• **Data for analysis**:
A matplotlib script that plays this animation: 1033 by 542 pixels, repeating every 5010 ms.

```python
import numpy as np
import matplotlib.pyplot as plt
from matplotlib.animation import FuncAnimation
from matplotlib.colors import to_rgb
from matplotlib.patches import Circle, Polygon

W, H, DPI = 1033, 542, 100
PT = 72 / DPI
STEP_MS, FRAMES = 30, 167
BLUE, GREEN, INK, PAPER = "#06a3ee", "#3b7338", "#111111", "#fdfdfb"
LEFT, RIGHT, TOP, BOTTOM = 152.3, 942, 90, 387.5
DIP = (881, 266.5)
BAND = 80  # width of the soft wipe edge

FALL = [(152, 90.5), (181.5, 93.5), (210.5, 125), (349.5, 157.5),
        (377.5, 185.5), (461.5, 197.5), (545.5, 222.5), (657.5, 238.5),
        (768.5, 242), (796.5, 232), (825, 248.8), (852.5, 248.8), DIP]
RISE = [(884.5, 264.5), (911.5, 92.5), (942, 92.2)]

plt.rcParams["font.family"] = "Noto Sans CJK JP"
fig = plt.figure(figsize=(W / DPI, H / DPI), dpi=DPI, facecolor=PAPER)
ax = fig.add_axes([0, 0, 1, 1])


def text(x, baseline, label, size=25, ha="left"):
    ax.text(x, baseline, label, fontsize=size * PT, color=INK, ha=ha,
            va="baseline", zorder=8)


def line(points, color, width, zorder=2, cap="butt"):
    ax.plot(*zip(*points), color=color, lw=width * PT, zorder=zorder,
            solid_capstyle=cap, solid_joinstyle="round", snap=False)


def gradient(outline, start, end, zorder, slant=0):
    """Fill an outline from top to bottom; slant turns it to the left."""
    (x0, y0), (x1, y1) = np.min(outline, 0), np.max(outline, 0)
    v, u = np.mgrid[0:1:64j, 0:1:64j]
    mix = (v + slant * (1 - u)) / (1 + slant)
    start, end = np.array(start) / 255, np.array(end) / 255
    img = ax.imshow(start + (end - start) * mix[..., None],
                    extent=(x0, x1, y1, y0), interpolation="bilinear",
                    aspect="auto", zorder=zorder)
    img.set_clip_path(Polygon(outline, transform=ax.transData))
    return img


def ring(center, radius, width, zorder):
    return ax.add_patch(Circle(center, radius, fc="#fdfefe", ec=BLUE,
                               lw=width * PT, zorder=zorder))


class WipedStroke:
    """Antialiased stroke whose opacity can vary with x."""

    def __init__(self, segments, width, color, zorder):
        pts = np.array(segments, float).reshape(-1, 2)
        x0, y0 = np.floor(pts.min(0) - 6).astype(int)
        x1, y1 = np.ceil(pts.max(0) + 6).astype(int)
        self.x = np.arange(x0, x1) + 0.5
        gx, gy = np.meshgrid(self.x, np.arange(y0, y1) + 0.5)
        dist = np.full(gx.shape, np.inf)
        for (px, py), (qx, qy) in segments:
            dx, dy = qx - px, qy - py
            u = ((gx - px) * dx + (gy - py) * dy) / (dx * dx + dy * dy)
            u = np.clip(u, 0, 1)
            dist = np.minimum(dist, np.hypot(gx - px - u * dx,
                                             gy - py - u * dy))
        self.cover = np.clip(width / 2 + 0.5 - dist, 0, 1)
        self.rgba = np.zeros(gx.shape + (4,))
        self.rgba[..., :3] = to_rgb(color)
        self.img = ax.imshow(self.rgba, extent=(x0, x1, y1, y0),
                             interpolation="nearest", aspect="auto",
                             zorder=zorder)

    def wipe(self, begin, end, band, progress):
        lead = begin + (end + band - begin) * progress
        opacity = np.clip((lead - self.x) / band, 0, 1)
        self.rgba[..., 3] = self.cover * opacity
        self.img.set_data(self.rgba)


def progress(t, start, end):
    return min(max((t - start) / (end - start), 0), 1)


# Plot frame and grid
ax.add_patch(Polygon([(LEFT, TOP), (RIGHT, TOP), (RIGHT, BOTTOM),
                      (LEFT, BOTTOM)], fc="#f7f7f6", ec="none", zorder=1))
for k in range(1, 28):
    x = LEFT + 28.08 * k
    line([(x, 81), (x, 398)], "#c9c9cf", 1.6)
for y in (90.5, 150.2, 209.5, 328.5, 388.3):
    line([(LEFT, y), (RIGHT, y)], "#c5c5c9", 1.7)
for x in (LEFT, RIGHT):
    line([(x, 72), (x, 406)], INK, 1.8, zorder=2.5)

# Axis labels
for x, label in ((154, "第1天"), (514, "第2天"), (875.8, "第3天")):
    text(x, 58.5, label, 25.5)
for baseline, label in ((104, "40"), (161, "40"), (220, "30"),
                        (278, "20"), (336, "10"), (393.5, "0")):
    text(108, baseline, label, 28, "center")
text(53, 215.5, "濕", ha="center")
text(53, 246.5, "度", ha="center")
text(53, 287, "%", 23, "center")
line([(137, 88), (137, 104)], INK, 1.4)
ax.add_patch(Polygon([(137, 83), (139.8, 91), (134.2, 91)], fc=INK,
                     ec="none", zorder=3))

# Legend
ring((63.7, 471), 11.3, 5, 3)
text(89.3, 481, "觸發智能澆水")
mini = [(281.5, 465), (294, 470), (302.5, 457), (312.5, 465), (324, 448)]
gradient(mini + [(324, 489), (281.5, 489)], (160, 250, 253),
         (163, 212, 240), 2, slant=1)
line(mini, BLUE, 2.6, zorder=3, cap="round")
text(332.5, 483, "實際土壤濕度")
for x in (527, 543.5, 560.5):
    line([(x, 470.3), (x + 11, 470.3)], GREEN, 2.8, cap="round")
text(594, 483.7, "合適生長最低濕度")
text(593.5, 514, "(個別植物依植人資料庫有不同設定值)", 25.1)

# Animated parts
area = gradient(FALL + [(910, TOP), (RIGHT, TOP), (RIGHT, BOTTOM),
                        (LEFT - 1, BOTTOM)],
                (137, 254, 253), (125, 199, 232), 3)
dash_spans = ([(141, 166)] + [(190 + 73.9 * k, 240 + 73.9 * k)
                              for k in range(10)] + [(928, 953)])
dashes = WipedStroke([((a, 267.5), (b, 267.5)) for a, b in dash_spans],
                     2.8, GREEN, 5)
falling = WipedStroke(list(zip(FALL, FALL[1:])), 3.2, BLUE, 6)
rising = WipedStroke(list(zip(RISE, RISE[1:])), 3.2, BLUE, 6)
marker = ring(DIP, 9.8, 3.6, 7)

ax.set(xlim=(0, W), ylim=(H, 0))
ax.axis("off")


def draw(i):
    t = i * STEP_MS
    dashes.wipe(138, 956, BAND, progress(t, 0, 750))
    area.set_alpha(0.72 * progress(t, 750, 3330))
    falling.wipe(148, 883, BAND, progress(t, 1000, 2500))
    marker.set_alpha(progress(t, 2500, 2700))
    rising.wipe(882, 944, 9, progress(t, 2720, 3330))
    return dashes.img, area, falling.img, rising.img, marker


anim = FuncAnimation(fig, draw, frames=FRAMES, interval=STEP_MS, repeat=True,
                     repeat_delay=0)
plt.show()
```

• **What to produce**:
Lines in the records above that carry the word "Polygon" are to be located and copied.

• **Solution for this task**:
from matplotlib.patches import Circle, Polygon
    img.set_clip_path(Polygon(outline, transform=ax.transData))
ax.add_patch(Polygon([(LEFT, TOP), (RIGHT, TOP), (RIGHT, BOTTOM),
ax.add_patch(Polygon([(137, 83), (139.8, 91), (134.2, 91)], fc=INK,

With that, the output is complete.